*** SUPPLIED DATA ***
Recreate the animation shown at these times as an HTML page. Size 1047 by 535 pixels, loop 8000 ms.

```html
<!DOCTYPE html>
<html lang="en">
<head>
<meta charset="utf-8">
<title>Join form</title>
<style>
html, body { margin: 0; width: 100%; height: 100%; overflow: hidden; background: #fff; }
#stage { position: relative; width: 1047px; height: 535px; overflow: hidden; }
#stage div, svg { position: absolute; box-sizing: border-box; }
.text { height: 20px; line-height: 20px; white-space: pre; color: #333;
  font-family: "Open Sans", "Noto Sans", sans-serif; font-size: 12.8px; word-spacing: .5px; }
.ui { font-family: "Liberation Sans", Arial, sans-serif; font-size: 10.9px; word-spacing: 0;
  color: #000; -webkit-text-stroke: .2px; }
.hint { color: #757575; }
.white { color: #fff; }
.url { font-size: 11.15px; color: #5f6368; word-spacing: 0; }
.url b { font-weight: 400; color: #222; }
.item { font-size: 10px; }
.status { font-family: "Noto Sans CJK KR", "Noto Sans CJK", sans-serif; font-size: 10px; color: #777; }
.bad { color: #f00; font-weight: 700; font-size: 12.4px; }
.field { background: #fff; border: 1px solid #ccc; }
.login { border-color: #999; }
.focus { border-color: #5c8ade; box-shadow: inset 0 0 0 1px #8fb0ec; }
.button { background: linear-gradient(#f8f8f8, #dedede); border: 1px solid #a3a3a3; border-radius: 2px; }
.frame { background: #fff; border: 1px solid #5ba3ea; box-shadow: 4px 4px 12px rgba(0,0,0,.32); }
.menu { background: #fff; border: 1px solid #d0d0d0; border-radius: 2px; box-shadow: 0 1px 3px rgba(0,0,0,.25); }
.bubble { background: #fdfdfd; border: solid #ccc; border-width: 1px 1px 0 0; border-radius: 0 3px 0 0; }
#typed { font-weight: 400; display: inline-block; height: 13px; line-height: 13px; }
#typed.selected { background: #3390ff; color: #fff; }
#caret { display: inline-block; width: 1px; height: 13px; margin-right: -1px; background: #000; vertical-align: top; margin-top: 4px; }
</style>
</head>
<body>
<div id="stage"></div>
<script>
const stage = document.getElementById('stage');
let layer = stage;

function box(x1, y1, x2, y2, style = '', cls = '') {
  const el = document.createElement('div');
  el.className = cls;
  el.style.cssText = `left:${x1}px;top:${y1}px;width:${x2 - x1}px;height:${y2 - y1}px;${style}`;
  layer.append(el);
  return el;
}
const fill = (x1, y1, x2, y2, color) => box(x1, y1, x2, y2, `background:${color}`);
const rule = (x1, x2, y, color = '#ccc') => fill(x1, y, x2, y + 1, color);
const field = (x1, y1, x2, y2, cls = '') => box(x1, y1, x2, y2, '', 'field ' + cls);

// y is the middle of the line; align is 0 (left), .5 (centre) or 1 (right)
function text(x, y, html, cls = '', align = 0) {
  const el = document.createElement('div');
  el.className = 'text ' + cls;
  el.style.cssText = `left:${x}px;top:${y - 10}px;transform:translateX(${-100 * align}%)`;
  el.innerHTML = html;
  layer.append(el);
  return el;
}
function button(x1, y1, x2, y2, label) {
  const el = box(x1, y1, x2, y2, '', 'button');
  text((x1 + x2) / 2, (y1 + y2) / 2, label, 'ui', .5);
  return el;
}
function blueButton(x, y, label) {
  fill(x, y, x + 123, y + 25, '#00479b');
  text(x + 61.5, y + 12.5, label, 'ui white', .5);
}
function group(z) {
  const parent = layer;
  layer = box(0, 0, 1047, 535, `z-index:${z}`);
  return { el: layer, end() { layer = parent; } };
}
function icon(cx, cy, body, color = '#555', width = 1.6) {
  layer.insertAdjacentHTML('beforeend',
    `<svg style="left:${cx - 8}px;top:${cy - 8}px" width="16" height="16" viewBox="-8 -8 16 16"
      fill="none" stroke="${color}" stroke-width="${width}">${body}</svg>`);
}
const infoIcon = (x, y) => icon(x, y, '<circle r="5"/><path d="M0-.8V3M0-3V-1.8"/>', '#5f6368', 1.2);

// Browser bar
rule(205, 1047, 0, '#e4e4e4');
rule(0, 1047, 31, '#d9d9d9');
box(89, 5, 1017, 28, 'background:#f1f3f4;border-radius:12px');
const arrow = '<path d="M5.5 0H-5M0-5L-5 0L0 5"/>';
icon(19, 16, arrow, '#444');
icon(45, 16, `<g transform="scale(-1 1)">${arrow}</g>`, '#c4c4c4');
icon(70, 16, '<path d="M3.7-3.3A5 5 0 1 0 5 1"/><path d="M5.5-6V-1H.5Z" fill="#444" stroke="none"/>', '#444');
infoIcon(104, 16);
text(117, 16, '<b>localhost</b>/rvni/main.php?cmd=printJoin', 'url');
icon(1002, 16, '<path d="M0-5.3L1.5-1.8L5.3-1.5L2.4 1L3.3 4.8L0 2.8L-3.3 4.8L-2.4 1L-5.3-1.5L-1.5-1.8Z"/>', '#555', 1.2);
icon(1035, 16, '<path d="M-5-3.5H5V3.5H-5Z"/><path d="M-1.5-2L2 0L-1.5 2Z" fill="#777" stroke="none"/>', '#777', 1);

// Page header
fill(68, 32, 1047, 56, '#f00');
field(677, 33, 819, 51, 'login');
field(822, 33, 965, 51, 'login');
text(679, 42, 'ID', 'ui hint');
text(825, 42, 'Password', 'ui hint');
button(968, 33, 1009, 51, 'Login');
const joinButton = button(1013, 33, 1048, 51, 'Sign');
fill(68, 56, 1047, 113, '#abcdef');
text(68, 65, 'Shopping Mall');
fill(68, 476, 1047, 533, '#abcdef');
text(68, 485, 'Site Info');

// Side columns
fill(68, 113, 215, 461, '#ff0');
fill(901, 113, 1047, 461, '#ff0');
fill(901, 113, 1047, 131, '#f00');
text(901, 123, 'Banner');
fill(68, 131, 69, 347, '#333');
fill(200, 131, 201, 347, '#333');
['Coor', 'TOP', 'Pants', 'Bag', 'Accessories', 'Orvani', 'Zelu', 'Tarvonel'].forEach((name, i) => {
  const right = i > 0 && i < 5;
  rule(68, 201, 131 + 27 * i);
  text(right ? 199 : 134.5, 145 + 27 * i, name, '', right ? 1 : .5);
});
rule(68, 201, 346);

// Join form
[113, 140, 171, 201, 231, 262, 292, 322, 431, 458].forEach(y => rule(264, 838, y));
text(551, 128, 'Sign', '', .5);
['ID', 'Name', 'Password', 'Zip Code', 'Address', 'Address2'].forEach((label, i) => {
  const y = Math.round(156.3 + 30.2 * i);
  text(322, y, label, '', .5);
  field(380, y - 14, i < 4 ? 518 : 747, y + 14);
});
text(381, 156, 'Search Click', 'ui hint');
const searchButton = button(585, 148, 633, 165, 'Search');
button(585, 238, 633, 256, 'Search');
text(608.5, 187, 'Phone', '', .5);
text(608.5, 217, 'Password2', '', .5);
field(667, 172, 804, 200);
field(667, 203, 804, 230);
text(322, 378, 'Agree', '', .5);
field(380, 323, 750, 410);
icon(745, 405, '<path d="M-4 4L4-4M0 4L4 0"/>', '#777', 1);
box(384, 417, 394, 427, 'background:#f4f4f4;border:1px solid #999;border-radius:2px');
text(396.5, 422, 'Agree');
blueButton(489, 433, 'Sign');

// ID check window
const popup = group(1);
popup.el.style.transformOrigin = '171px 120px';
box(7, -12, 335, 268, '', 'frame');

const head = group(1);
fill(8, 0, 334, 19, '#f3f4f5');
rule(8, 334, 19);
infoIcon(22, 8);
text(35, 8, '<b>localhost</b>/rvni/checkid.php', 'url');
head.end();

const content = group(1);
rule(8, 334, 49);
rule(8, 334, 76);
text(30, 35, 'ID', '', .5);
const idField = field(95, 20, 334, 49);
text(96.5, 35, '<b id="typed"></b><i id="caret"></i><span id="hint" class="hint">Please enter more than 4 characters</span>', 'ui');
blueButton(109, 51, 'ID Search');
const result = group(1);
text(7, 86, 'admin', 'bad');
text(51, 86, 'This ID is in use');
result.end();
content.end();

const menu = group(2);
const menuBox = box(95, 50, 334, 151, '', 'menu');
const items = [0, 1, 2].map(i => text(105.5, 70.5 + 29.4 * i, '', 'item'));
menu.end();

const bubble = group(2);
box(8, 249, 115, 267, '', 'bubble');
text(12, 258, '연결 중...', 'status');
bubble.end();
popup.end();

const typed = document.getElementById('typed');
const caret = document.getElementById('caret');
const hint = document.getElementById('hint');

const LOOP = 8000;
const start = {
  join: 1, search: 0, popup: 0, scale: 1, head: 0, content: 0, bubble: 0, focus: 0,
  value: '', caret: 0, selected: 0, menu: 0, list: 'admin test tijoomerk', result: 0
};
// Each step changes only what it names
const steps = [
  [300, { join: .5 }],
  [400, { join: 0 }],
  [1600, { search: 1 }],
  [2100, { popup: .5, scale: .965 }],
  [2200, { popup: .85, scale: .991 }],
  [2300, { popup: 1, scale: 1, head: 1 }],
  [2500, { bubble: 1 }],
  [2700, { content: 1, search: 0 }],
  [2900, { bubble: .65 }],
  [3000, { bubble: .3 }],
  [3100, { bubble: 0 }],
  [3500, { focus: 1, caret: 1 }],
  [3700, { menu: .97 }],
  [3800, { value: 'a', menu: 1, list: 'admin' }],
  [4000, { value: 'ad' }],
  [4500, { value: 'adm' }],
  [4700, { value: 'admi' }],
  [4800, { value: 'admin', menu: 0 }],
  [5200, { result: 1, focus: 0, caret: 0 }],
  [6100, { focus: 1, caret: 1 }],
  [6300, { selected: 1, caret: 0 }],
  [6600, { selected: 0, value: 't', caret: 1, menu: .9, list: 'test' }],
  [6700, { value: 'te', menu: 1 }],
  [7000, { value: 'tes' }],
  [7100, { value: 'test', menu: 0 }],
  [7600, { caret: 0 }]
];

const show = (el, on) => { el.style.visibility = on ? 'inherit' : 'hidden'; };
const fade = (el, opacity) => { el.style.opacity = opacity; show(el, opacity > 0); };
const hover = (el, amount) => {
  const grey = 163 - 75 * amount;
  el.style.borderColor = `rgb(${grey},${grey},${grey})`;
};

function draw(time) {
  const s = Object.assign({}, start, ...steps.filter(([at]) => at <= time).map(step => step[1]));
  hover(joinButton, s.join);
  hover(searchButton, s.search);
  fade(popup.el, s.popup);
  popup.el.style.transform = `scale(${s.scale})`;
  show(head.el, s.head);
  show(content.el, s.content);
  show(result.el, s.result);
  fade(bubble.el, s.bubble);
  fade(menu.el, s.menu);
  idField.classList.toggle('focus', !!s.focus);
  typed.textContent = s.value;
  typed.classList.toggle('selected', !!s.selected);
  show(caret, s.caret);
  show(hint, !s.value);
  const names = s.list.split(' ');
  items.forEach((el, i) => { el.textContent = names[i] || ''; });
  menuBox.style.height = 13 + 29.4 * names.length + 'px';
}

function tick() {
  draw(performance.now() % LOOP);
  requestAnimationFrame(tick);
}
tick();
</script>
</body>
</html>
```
***
WORK INSTRUCTION:
How many lines in the records hold the string "rule"? The number alone is the answer.

ANSWER FOR THIS EXERCISE:
9